Know It All

A quiz about Consumer Reports.

Question: Consumer Reports is supported by 7.6 million subscribers today. How many subscribers did we start with in May 1936 when we mailed our first issue of the magazine?

A. 100,000
B. 54,000
C. 10,000
D. 4,000

Answer: D. Consumer Reports’ circulation in 1936 was a little more than 4,000 (link). By 1946 it was 100,000.

Question: In 1953, CR’s first annual auto issue covered 50 cars. How many vehicles will Consumer Reports rate in 2015?

A. 180
B. 220
C. 280
D. 320

Answer: C, the September 2015 Ratings and Pricing Guide provides ratings on 280 vehicles.

Question: We recommended Woolworth’s Gondola Floating soap a “Best Buy” in our inaugural 1936 issue. We no longer test bar soap. Which of these other products have we stopped testing?
A. Wine
B. Television antennas
C. Tires
D. Strollers

Answer: A

Question: Consumer Reports is headquartered in Yonkers, NY (the fourth largest city in New York State). That’s where we test the majority of the products we buy and rate for consumers. But some products are tested elsewhere. Those are ...

A. Lawn mowers and cars
B. Laundry detergents and washing machines
C. Coffee and cereals
D. Helmets and elliptical equipment

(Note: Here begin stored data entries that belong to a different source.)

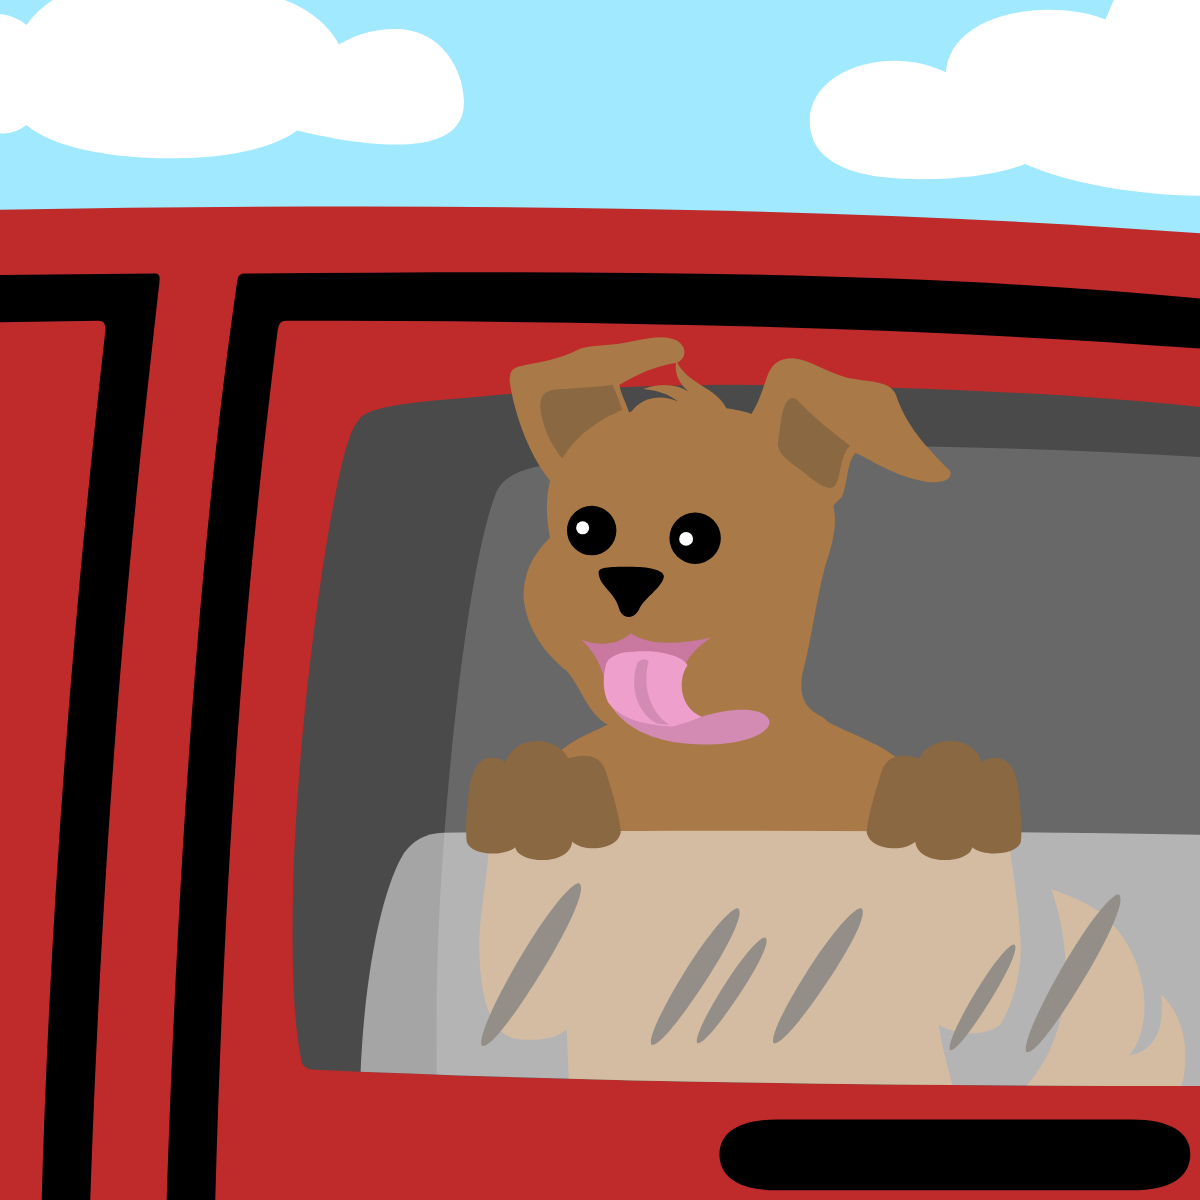
<!DOCTYPE html>
<html lang="en">
<head>
<meta charset="utf-8">
<title>Dog at the car window</title>
<style>
  :root {
    --sky: #a1e9ff;
    --cloud: #ffffff;
    --car: #bf2b2b;
    --trim: #000000;
    --frame: #4a4a4a;
    --interior: #686868;
    --glass: #ffffff;
    --glint: #938e87;
    --fur: #a97947;
    --fur-dark: #8a6842;
    --mouth: #c978a0;
    --tongue: #ef9fcb;
    --tongue-shade: #d38bb3;
  }
  html, body { margin: 0; padding: 0; overflow: hidden; background: var(--sky); }
  .illustration { display: block; width: 1200px; height: 1200px; }
  .sky { fill: var(--sky); }
  .cloud { fill: var(--cloud); }
  .car { fill: var(--car); }
  .trim, .nose, .eye { fill: var(--trim); }
  .frame { fill: var(--frame); }
  .interior { fill: var(--interior); }
  .glass { fill: var(--glass); fill-opacity: .5; }
  .glint { fill: var(--glint); }
  .fur { fill: var(--fur); }
  .fur-dark { fill: var(--fur-dark); }
  .mouth { fill: var(--mouth); }
  .tongue { fill: var(--tongue); }
  .tongue-shade { fill: var(--tongue-shade); }
  .eye-light { fill: var(--cloud); }
</style>
</head>
<body>
<svg class="illustration" viewBox="0 0 864 864" role="img" aria-label="A happy brown dog leaning out of a red car window">
  <defs>
    <path id="window-shape" d="M258 303C262 294 290 290 330 287C390 281 460 277 530 277C650 278 770 283 864 293V782C640 782 420 779 224 770Q218 769 217 764C211 735 210 690 211 640C214 520 236 365 250 320Q254 307 258 303Z"/>
    <clipPath id="window-clip"><use href="#window-shape"/></clipPath>
    <path id="paw" d="M337 575C339 549 348 544 358 546Q362 547 364 549C370 529 401 529 409 546C426 541 434 546 437 558C442 574 446 588 447 599C445 612 421 614 412 606C410 624 373 622 371 610C363 617 339 616 336 606C335 596 336 585 337 575Z"/>
    <path id="glint-shape" d="M70 0C75 3 66 26 44 62C25 93 6 119 0 117C-3 112 8 87 26 56C47 20 65 -1 70 0Z"/>
  </defs>

  <rect class="sky" width="864" height="864"/>
  <g class="cloud">
    <path d="M0 10Q11 11 19 18Q27 7 38 0H205C224 7 238 20 244 32C259 23 274 20 290 21C319 24 333 50 334 72C335 95 316 103 290 104C265 105 235 99 214 94C195 108 160 114 125 114C85 114 40 108 19 90Q10 97 0 96Z"/>
    <path d="M864 0H802Q799 6 796 14C758 -1 685 7 681 52C640 32 583 50 583 87C583 120 620 129 662 129C695 129 720 125 738 118C770 132 815 140 864 141Z"/>
  </g>

  <g id="car-door">
    <path class="car" d="M0 151C300 146 600 148 864 168V864H0Z"/>
    <path class="trim" d="M0 198L112 197Q115 197 115 201C99 345 76 545 65 864H30C36 650 54 430 76 237Q76 231 71 231L0 232Z"/>
    <path class="trim" d="M171 201Q172 197 176 197C400 195 650 194 864 215V251C650 235 430 231 206 231Q201 231 200 237C185 360 164 540 155 864H120C130 560 150 345 171 201Z"/>
    <path class="trim" d="M518 831C518 815 533 806 560 806H815C842 806 857 815 857 831C857 848 842 857 815 857H560C533 857 518 848 518 831Z"/>
  </g>

  <use class="frame" href="#window-shape"/>
  <g clip-path="url(#window-clip)">
    <path class="interior" d="M864 329C780 324 690 321 600 321C510 322 430 328 386 336Q364 341 358 353C340 395 326 520 320 600C315 665 313 720 315 800H864Z"/>
    <path class="fur" d="M757 640C774 690 772 748 736 785H850C858 757 852 731 836 716C839 743 830 757 813 760C831 738 828 692 797 661C785 650 772 646 757 640Z"/>
  </g>

  <g id="dog-body" clip-path="url(#window-clip)">
    <path class="fur" d="M437 522C425 528 408 534 400 545L352 610C350 640 345 658 345 684C346 712 350 744 372 748C390 750 402 747 408 741L410 790H688C683 770 678 754 676 738C690 746 709 746 720 738C730 722 735 700 735 682C734 660 731 638 727 610L645 545C628 532 607 527 590 516Z"/>
  </g>

  <g id="window-glass" clip-path="url(#window-clip)">
    <path class="glass" d="M259 790C261 700 276 638 291 614Q301 600 319 599.500C480 597 680 598 864 601V790Z"/>
  </g>
  <g class="glint">
    <use href="#glint-shape" transform="translate(347 636)"/>
    <use href="#glint-shape" transform="translate(469 654) scale(.89 .84)"/>
    <use href="#glint-shape" transform="translate(502 675) scale(.7 .65)"/>
    <use href="#glint-shape" transform="translate(557 654) scale(.9 .83)"/>
    <use href="#glint-shape" transform="translate(684 680) scale(.66 .65)"/>
    <use href="#glint-shape" transform="translate(739 644) scale(.95 .97)"/>
  </g>

  <g id="dog-head">
    <path class="fur" d="M396 346C393 358 393 372 396 387C382 401 377 414 377 430C379 454 394 472 408 483C419 496 423 514 438 522L440 540H620L592 516C578 510 575 499 578 484C584 462 587 435 594 408C600 390 603 377 600 364L606 358C611 347 609 334 616 326C630 333 647 344 668 347C680 348 686 345 684 339C667 322 652 306 645 284C641 274 625 275 610 272C595 268 583 259 571 258C560 258 555 263 552 272C548 284 545 292 541 298C535 296 530 295 523 294C516 279 495 277 487 260C485 270 490 277 496 282C486 276 475 276 463 280C474 281 482 284 488 289C475 283 461 287 455 296L453 297C451 290 447 284 446 277C460 269 470 264 488 261C495 257 494 249 487 245C475 239 456 247 440 248C432 249 424 249 418 251C403 259 387 261 373 264C367 266 367 270 367 275C371 301 382 329 396 346Z"/>
    <path class="fur-dark" d="M389 293C389 282 395 280 407 280L436 278C439 284 440 291 441 298C426 306 413 316 405 330C396 320 390 305 389 293Z"/>
    <path class="fur-dark" d="M435 278L441 277C444 284 446 289 448 295L440 299Z"/>
    <path class="fur-dark" d="M562 305C564 290 568 285 573 287C585 300 600 312 612 321C604 329 606 344 601 350C596 355 585 345 576 338C568 332 561 328 560 320Z"/>

    <circle class="eye" cx="426" cy="382" r="17.800"/>
    <circle class="eye-light" cx="419.500" cy="380" r="4.700"/>
    <circle class="eye" cx="500.500" cy="387.500" r="18.500"/>
    <circle class="eye-light" cx="494" cy="388" r="5"/>
    <path class="nose" d="M431 412C431 408 441 408 454 408C466 408 478 410 478 415C477 423 463 431 460 439C456 446 449 446 446 439C443 426 431 422 431 412Z"/>

    <path class="mouth" d="M418 460C431 466 446 464 454 456C467 465 490 464 512 459C500 467 495 474 491 483L470 500L436 492C433 479 428 469 418 460Z"/>
    <path class="tongue-shade" d="M437 503C449 528 479 537 512 536C540 535 555 527 554 519C550 509 529 509 505 516L480 512Z"/>
    <path class="tongue" d="M436 480C438 468 458 469 470 469C482 470 493 474 495 479C488 489 489 509 505 516C498 519 492 521 484 523C460 522 446 516 438 506C434 498 434 488 436 480Z"/>
    <path class="tongue-shade" d="M459 477Q463 473 467 476C463 492 466 511 482 522L473 521C456 512 454 490 459 477Z"/>
  </g>

  <g id="dog-paws" class="fur-dark">
    <use href="#paw"/>
    <use href="#paw" transform="translate(1071 0) scale(-1 1)"/>
  </g>
</svg>
</body>
</html>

Answer: A. We test all of our mowers in February in Tampa, Florida and we test about 85 cars a year at our facility in Colchester, Connecticut at a former drag-racing strip.

Question: Some products are so hazardous that we suggest consumers steer clear of the whole category. Which of these earned that caution from Consumer Reports?

A. Single-load laundry detergent pods
B. Kerosene heaters
C. Drop-side cribs
D. Three-wheel ATVs

Answer: All of the above.


Photo of laundry pods

In the Field

(out and about with regulators and experts)

Liquid laundry detergent pods may be easy to use, but they look like candy and children are getting hurt. Nearly half of the almost 11,000 pod-related calls to poison control centers in 2013 involved medical treatment. After more than a year of researching the dangers, we announced that Consumer Reports won’t recommend any liquid laundry detergent pod until tougher safety measures lead to a meaningful drop in injuries.

Consumer Reports has been active on the committee of a multi-stakeholder effort to set voluntary safety standards for these pods. Working with affected consumers, allied groups, and regulators, we pushed for the strongest possible standards to improve packaging, labeling, and the safety of the product itself, while also helping develop a federal bill to address the problem if industry does not. Those efforts turned relatively weak initial proposals into the final standards approved on September 15, which represent a very positive step toward reducing the danger to kids. Nevertheless, to verify that the standards work, we’re leading a multi-stakeholder committee that will monitor injury rates. If we don’t see a decline in injuries, we’ll push for stronger industry action or regulatory and/or legislative federal remedies. We’ll continue to hold our “recommended” check mark as long as is necessary to keep kids safe, and will also continue to educate consumers about the dangers of this product.


Photo of an iPad Air

What would you tell your family to buy?

Some favorite items from CR staff
Life can get pretty hectic. Your phone rings, you’re late for work, and you left the iron on downstairs, next to the rumpled shirts. An iron with automatic shutoff is a must. It turns off the iron in about a minute when it’s motionless and on its side or when the soleplate is on a surface. When the iron is upright and in its usual resting position, auto shutoff is triggered after 8 to 15 minutes. Most new irons—even inexpensive ones—have it, but several we tested don't. I tell my friends and family that other features are nice; this one could be a lifesaver. - Kimberly Janeway, associate editor, Home

I'd tell my friends and family to get an iPad, particularly the iPad Mini 3. There are so many things you can do with a tablet, and I still like the Apple App Store best. The display is beautiful, so it's great for watching movies or looking at pictures. You can get a 16GB model for $400 (if you want the larger screen, spend an extra $100 and get the iPad Air 2). Get the Wi-Fi version; most people don't need to use a tablet out of range of a wireless connection. - Donna Tapellini, senior editor, Electronics

Upright vacuums are getting larger and heavier and we get a lot of complaints about how they handle. If you’re not wedded to a particular type it would be best to get a canister vacuum. Kenmore vacuums generally perform very well in our tests, and the Kenmore Elite 21814 is reasonably priced at $500. It has all the bells and whistles, including a manual carpet pile-height adjustment, suction control for drapes, a brush on/off switch for bare floors, and a retractable cord. If you must have an upright, the $350 Kenmore Elite 31150 bagged model is a top performer. - Dave Trezza, senior test project leader, Home Improvement


Photo of a dinner bill

Watch this!

Americans are paying more out of pocket for medical care than ever before—and being socked with surprise charges. Would you stand for that when buying anything else? Say, a pizza? Here’s Consumer Reports’ humorous take on what would happen if pizza checks were like health care bills. Click below to watch.